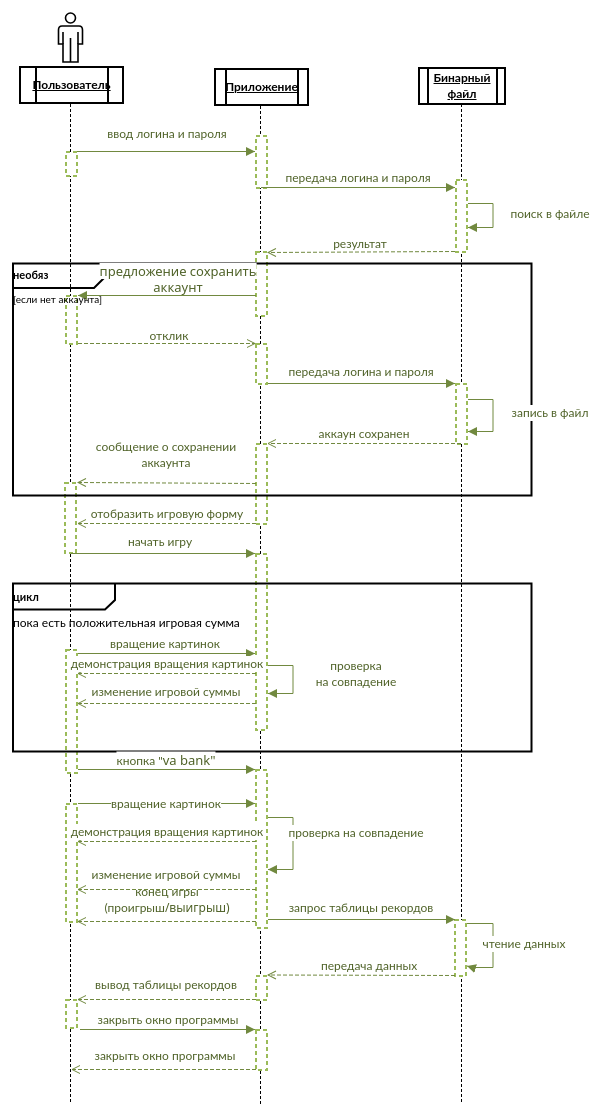
<!DOCTYPE html>
<html lang="ru">
<head>
<meta charset="utf-8">
<title>Диаграмма последовательности</title>
<style>
:root {
  --paper: #fff;
  --ink: #000;
  --message: #71893f;
  --activation: #9bbb59;
  --label: #4f6228;
}
* { box-sizing: border-box; }
html, body { margin: 0; }
body { width: 601px; height: 1117px; overflow: hidden; background: var(--paper); }
.diagram {
  position: relative; width: 601px; height: 1117px; overflow: hidden;
  font: 12px/16px Lato, "Open Sans", sans-serif; color: var(--label);
}
.lines { position: absolute; left: 0; top: 0; }
.lifelines { stroke: var(--ink); stroke-width: 1; stroke-dasharray: 3 2; }
.activations { fill: var(--paper); stroke: var(--activation); stroke-width: 2; stroke-dasharray: 4 3; }
.messages { fill: none; stroke: var(--message); stroke-width: 1; }
.calls { marker-end: url(#solid-head); }
.calls path { marker-end: url(#solid-head); }
.replies path { stroke-dasharray: 4 2; marker-end: url(#open-head); }
.calls { marker-end: none; }
.frames { fill: none; stroke: var(--ink); stroke-width: 2; }
.actor { fill: var(--paper); stroke: var(--ink); stroke-width: 1.6; }

.participant {
  position: absolute; left: var(--x); top: var(--y); width: var(--w); height: 38px;
  display: flex; justify-content: center; align-items: stretch;
  border: 2px solid var(--ink); background: var(--paper);
  color: var(--ink); font-weight: 700; text-decoration: underline;
}
.participant span {
  display: flex; justify-content: center; align-items: center; text-align: center;
  width: var(--inner); border: solid var(--ink); border-width: 0 2px; white-space: pre;
}
.label, .note {
  position: absolute; left: var(--x); top: var(--y); margin: 0;
  white-space: nowrap; text-align: center; transform: translate(-50%, -50%);
}
.masked { background: var(--paper); }
.large { font: 13px/16px "Noto Sans", "Open Sans", sans-serif; }
.note { color: var(--ink); transform: translate(0, -50%); text-align: left; }
.operator { font-size: 11px; font-weight: 700; }
.guard { font-size: 10px; }
</style>
</head>
<body>
<main class="diagram">
  <svg class="lines" width="601" height="1117" viewBox="0 0 601 1117" aria-hidden="true">
    <defs>
      <marker id="solid-head" markerUnits="userSpaceOnUse" markerWidth="10" markerHeight="10" refX="9" refY="5" orient="auto">
        <path d="M0 0.5L9 5L0 9.5Z" fill="#71893f"/>
      </marker>
      <marker id="open-head" markerUnits="userSpaceOnUse" markerWidth="10" markerHeight="10" refX="9" refY="5" orient="auto">
        <path d="M1 1L9 5L1 9" fill="none" stroke="#71893f"/>
      </marker>
    </defs>

    <g class="lifelines">
      <path d="M70.5 104V1104"/>
      <path d="M260.5 106V1104"/>
      <path d="M461.5 104V1104"/>
    </g>

    <g class="activations">
      <rect x="66" y="152" width="11" height="24"/>
      <rect x="66" y="296" width="11" height="48"/>
      <rect x="65" y="483" width="11" height="70"/>
      <rect x="66" y="650" width="11" height="123"/>
      <rect x="66" y="804" width="11" height="118"/>
      <rect x="66" y="1000" width="11" height="28"/>
      <rect x="256" y="136" width="11" height="52"/>
      <rect x="256" y="252" width="11" height="64"/>
      <rect x="256" y="344" width="11" height="40"/>
      <rect x="256" y="444" width="11" height="80"/>
      <rect x="256" y="554" width="11" height="176"/>
      <rect x="256" y="770" width="11" height="158"/>
      <rect x="256" y="976" width="11" height="24"/>
      <rect x="256" y="1030" width="11" height="40"/>
      <rect x="456" y="180" width="11" height="72"/>
      <rect x="456" y="384" width="11" height="60"/>
      <rect x="455" y="920" width="11" height="56"/>
    </g>

    <g class="messages calls">
      <path d="M77 151.5H255"/>
      <path d="M261 187.5H455"/>
      <path d="M468 203.5H493V227.5H468"/>
      <path d="M256 295.5H78"/>
      <path d="M268 383.5H455"/>
      <path d="M468 399.5H493V431.5H468"/>
      <path d="M71 553.5H255"/>
      <path d="M78 653.5H255"/>
      <path d="M268 665.5H293V693.5H268"/>
      <path d="M78 769.5H255"/>
      <path d="M78 803.5H255"/>
      <path d="M268 817.5H293V869.5H268"/>
      <path d="M268 919.5H455"/>
      <path d="M467 923.5H493V967.5H472L467 966"/>
      <path d="M80 1029.5H255"/>
    </g>
    <g class="messages replies">
      <path d="M455 251.5L268 252.5"/>
      <path d="M78 343.5H255"/>
      <path d="M461 443.5H268"/>
      <path d="M256 483.5L78 482.5"/>
      <path d="M256 523.5H78"/>
      <path d="M256 673.5H78"/>
      <path d="M256 703.5H78"/>
      <path d="M256 841.5H78"/>
      <path d="M256 889.5H78"/>
      <path d="M256 921.5H78"/>
      <path d="M455 975.5L268 975"/>
      <path d="M256 999.5H78"/>
      <path d="M256 1069.5H72"/>
    </g>

    <g class="frames">
      <rect x="13" y="263.5" width="518.5" height="232"/>
      <path d="M13 288H94L104 278V264"/>
      <rect x="13" y="583.5" width="518.5" height="168"/>
      <path d="M13 609.5H105L115 600V584"/>
    </g>

    <g class="actor">
      <circle cx="70.5" cy="18" r="5"/>
      <path d="M62 26H79Q82.500 26 82.500 30V44H78V62H63V44H58.500V30Q58.500 26 62 26Z"/>
      <path d="M63 32V44M78 32V44M70.500 38V62"/>
    </g>
  </svg>

  <div class="participant" style="--x:19px;--y:66px;--w:105px;--inner:74px"><span>Пользователь</span></div>
  <div class="participant" style="--x:214px;--y:68px;--w:95px;--inner:74px"><span>Приложение</span></div>
  <div class="participant" style="--x:418px;--y:67px;--w:88px;--inner:71px"><span>Бинарный
файл</span></div>

  <p class="label" style="--x:167px;--y:134px">ввод логина и пароля</p>
  <p class="label" style="--x:358px;--y:178px">передача логина и пароля</p>
  <p class="label" style="--x:550px;--y:214px">поиск в файле</p>
  <p class="label" style="--x:360px;--y:244px">результат</p>

  <p class="note operator" style="--x:13px;--y:275px">необяз</p>
  <p class="note guard" style="--x:13px;--y:299px">[если нет аккаунта]</p>
  <p class="label large masked" style="--x:178px;--y:271px">предложение сохранить</p>
  <p class="label large" style="--x:178px;--y:287px">аккаунт</p>
  <p class="label" style="--x:169px;--y:336px">отклик</p>
  <p class="label" style="--x:361px;--y:372px">передача логина и пароля</p>
  <p class="label masked" style="--x:550px;--y:413px">запись в файл</p>
  <p class="label" style="--x:364px;--y:434px">аккаун сохранен</p>
  <p class="label" style="--x:166px;--y:455px">сообщение о сохранении<br>аккаунта</p>

  <p class="label" style="--x:167px;--y:514px">отобразить игровую форму</p>
  <p class="label" style="--x:160px;--y:542px">начать игру</p>

  <p class="note operator" style="--x:13px;--y:597px">цикл</p>
  <p class="note" style="--x:13px;--y:623px">пока есть положительная игровая сумма</p>
  <p class="label" style="--x:165px;--y:644px">вращение картинок</p>
  <p class="label masked" style="--x:167px;--y:664px">демонстрация вращения картинок</p>
  <p class="label" style="--x:166px;--y:692px">изменение игровой суммы</p>
  <p class="label" style="--x:356px;--y:674px">проверка<br>на совпадение</p>

  <p class="label masked" style="--x:166px;--y:760px">кнопка "<span class="large">va bank"</span></p>
  <p class="label masked" style="--x:166px;--y:804px">вращение картинок</p>
  <p class="label masked" style="--x:167px;--y:832px">демонстрация вращения картинок</p>
  <p class="label masked" style="--x:356px;--y:833px">проверка на совпадение</p>
  <p class="label" style="--x:166px;--y:875px">изменение игровой суммы</p>
  <p class="label" style="--x:167px;--y:900px">конец игры<br>(проигрыш<span class="large" style="font-size:12px">/выигрыш)</span></p>

  <p class="label" style="--x:361px;--y:908px">запрос таблицы рекордов</p>
  <p class="label masked" style="--x:524px;--y:944px">чтение данных</p>
  <p class="label" style="--x:369px;--y:966px">передача данных</p>
  <p class="label" style="--x:166px;--y:985px">вывод таблицы рекордов</p>
  <p class="label" style="--x:168px;--y:1020px">закрыть окно программы</p>
  <p class="label" style="--x:165px;--y:1056px">закрыть окно программы</p>
</main>
</body>
</html>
□ □ □ □ □ □ □
### [Problem description]
Search the data above for the word "color", then gather each line in which it appears.

### [Answer below]
  font: 12px/16px Lato, "Open Sans", sans-serif; color: var(--label);
  color: var(--ink); font-weight: 700; text-decoration: underline;
.note { color: var(--ink); transform: translate(0, -50%); text-align: left; }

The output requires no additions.